Everyone wants to live life by their own terms. Why wouldn’t NFL players? It is never easy when told that: “the team is going in a different direction” or “we no longer need your services.” Much like being fired from a job, an immediate reaction sets in and it isn’t always one of higher ground.
Recent roster cuts by the New York Football Giants have elicited mostly gracious statements from those athletes who are no longer on said roster. Moving forward as a “former” can take its toll on the pride of these guys. Anger is the first emotional response and revenge is something that is obviously most sought-after. The fact that football on a professional level is a business…well, that just is the last thing a bruised ego wants to hear.
Back when Bill Parcells told tight end Mark Bavaro that his knee wasn’t going to hold up much longer, to when Dan Reeves cut Super Bowl XXI MVP quarterback Phil Simms in favor of Dave Brown, to Jim Fassel sending defensive backfield favorite cornerback Jason Sehorn packing, there has been and always will be a bit more to the stories.
Offensive lineman Luke Petitgout was another starter that fell to injury, and eventually the Giants’ roster cut monster in February 2007. A month later, he signed with the Tampa Bay Buccaneers, but finished his only season there on injured reserve after he tore his ACL in week four. Tampa Bay subsequently released him in August of 2008.
“It’s a machine," Petitgout told The Post. “Players think they have the power and the leverage. It’s the team. It never stops. It spits people out left and right."

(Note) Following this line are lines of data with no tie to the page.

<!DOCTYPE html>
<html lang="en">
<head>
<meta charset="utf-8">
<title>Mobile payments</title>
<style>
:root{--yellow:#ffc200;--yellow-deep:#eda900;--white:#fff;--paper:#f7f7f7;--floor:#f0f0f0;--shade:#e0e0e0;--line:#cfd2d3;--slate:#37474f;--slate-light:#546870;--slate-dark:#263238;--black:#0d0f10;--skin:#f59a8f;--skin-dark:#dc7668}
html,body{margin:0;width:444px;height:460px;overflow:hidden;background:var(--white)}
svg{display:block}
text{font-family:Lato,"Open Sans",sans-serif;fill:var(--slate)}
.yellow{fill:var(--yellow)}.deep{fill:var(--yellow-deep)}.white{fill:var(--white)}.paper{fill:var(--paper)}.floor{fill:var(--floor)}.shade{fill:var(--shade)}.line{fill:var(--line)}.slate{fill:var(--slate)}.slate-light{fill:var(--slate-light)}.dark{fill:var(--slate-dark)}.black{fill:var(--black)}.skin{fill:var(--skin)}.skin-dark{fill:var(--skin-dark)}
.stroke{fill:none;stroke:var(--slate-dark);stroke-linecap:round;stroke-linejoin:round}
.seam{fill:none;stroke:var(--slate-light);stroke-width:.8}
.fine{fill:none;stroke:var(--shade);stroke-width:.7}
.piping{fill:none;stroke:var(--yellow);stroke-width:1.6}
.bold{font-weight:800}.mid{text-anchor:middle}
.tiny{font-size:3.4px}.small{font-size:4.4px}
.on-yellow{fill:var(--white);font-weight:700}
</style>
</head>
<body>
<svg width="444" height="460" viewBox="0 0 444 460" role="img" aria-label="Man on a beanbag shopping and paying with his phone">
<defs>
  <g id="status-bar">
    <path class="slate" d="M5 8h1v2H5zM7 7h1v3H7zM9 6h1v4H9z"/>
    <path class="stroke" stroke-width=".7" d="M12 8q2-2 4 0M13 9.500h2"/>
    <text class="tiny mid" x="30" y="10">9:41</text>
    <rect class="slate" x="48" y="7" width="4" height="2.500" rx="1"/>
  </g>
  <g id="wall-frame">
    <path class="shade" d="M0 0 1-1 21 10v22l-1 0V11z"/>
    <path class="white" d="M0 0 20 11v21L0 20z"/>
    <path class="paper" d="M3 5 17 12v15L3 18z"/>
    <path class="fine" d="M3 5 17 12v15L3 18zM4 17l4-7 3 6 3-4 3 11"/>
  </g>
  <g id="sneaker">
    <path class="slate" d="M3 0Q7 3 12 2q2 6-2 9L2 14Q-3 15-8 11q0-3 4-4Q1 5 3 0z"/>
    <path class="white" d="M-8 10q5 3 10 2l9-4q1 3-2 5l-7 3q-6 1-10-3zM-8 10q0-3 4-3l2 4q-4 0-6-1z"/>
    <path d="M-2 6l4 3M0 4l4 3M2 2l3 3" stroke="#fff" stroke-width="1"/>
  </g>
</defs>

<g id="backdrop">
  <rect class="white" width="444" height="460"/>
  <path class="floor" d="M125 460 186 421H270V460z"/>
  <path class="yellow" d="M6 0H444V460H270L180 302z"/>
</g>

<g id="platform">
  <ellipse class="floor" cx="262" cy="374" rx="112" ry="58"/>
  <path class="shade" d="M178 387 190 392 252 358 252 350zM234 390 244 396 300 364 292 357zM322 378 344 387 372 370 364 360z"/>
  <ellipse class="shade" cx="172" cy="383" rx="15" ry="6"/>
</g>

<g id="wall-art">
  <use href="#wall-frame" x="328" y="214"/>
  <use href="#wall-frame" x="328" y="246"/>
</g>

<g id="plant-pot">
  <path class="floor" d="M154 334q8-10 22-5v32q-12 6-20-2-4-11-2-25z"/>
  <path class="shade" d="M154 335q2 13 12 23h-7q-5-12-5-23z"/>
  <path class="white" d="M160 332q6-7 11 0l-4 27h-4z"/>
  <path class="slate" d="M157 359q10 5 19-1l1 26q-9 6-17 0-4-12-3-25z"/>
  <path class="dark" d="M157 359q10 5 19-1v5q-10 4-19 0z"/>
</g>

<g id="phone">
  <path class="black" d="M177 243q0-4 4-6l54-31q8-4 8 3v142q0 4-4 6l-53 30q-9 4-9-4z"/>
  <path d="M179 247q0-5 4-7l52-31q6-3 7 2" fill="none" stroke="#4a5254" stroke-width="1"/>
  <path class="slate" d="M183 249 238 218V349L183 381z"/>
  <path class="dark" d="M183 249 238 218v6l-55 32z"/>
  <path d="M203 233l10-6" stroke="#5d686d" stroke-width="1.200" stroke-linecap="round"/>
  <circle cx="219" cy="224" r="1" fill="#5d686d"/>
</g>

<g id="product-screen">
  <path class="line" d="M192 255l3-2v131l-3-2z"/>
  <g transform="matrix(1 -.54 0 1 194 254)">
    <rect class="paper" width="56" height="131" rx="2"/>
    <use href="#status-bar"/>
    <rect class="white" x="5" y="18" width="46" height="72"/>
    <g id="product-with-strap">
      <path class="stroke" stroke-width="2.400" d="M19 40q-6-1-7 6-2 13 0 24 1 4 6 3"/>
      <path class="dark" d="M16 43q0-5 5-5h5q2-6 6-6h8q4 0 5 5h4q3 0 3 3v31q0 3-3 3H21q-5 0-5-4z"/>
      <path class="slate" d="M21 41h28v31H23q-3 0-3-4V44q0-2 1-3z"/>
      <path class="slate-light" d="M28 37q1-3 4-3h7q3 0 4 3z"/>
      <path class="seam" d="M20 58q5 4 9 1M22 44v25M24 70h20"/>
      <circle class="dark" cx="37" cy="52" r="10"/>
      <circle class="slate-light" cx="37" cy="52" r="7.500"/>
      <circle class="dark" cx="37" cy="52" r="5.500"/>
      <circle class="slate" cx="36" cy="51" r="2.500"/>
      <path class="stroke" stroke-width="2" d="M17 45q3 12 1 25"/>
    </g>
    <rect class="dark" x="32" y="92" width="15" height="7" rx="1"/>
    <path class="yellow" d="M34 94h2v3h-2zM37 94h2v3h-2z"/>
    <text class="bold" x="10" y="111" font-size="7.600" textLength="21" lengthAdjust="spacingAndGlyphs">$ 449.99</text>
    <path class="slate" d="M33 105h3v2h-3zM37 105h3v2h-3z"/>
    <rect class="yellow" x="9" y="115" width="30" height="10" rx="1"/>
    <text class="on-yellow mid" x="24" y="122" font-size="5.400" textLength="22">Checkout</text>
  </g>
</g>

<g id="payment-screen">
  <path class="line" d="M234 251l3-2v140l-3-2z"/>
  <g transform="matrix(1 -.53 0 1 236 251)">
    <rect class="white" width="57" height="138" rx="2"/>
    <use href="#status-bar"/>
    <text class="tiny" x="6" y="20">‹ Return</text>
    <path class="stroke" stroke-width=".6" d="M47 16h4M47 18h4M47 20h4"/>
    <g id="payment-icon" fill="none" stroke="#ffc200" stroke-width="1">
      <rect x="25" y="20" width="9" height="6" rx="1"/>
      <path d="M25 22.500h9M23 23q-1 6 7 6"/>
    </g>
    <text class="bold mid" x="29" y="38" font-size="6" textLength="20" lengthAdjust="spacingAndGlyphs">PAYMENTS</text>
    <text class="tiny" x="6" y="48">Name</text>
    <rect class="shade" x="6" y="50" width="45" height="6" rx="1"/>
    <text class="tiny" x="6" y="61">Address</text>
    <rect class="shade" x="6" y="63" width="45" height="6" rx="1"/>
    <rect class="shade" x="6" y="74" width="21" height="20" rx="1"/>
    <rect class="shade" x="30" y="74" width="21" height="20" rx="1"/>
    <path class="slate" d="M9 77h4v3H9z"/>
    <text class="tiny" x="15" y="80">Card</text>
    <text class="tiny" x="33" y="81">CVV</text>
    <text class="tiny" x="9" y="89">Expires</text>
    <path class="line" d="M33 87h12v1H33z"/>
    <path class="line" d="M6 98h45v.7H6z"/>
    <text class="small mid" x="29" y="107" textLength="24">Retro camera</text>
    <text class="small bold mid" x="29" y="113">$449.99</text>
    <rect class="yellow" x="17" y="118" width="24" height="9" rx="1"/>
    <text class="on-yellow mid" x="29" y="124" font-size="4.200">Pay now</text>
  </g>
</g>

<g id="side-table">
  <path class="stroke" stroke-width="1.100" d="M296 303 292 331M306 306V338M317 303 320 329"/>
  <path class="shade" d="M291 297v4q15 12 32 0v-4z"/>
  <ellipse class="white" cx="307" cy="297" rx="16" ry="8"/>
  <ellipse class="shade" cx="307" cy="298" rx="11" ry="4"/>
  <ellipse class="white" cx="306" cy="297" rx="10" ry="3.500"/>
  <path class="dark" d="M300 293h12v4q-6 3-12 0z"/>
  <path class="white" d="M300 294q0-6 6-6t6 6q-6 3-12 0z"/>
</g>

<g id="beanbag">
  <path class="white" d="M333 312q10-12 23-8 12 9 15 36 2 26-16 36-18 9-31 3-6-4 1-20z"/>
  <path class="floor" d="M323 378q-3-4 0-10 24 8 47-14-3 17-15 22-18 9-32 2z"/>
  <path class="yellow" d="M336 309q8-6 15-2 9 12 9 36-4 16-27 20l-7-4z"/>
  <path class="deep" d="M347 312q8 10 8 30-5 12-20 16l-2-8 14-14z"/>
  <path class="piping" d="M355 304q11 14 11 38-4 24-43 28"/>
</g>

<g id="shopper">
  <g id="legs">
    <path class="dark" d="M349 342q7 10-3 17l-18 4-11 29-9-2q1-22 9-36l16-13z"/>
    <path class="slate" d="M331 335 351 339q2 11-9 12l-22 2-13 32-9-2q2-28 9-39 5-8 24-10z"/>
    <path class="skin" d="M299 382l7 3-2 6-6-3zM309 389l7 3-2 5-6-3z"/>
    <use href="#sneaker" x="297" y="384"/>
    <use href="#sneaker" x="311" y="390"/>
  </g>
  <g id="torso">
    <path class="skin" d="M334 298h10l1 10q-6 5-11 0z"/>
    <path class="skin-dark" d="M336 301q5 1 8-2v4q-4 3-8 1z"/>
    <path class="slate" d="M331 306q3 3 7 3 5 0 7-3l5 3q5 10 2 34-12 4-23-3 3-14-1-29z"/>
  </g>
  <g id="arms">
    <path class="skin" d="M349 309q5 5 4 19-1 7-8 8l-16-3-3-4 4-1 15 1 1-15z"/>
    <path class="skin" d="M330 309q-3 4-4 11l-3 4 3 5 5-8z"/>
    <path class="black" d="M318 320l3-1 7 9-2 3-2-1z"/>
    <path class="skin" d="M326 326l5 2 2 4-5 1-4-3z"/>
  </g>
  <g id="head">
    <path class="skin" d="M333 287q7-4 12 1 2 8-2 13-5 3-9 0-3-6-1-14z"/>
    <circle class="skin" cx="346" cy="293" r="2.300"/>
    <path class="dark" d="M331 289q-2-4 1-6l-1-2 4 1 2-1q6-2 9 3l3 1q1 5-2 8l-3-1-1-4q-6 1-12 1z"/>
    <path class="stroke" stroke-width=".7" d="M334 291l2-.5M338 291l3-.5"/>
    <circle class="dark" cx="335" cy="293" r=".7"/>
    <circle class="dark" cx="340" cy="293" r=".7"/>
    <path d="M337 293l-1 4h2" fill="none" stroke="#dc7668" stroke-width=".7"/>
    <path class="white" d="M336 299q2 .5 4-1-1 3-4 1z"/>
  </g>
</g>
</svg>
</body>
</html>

#77 clearly had some animosity about the “corporate” aspect of football and how Reese was conducting blue business. Of course, shock was the immediate feeling, followed by some resentment.
“He’s basically getting rid of the guys before they expire, so to speak," Petitgout said. “They’re always looking for younger, cheaper – just like getting new tires on your car."
Luke Petitgout was a first-round draft pick out of Notre Dame in 1999 and not only played, but started for them (all over the offensive line) until 2006, when he was released. If you all remember, #77 broke his leg late in the ‘06 season, but chose not to have surgery at that time on his chronically-hurt back. With another two years on his contract, he was cut and the Giants saved on his $5 million-a-year contract. Petitgout claims he’s over the ill will.
“The Giants are a family. It’s something tough to accept, like when a girlfriend dumps you. They know when your time is up. Some guys may buck the trend and have a good couple years after that but if you’ve been there a long time, they know your medical history, they know your aches and pains, they usually make the right decision," he said.
As time passes, with it comes a period to reflect on what has transpired. Eventually, clarity comes though as the cloudy ego has diminished. The New York Giants aren’t a team that does their players dirty; the organization does what is necessary to attain the goal of Lombardi trophy.
“I basically had a time bomb in my back and when I went to Tampa it went off. The Giants knew what they were doing. I was mad at the time, I harbored some ill will for a while," Petitgout said. “Time has healed everything. My time with the Giants, I wouldn’t trade it for the world. I wasn’t exactly Mary Poppins on my way out. I think that’s just because I love the Giants. That’s really what the bottom line is. It hurts a player to the soul. It’s like back to the playground days of the last guy to get picked, that kind of deal."
Once a Giant, Always a Giant. Wellington Mara’s words seem to strike deep chords in players that spend a good number of their career in blue.
Also…Bill Parcells, Dan Reeves, Football, Jerry Reese, Luke Petitgout, Mark Bavaro, New York, New York Giants, NFL, Phil Simms, Wellington Mara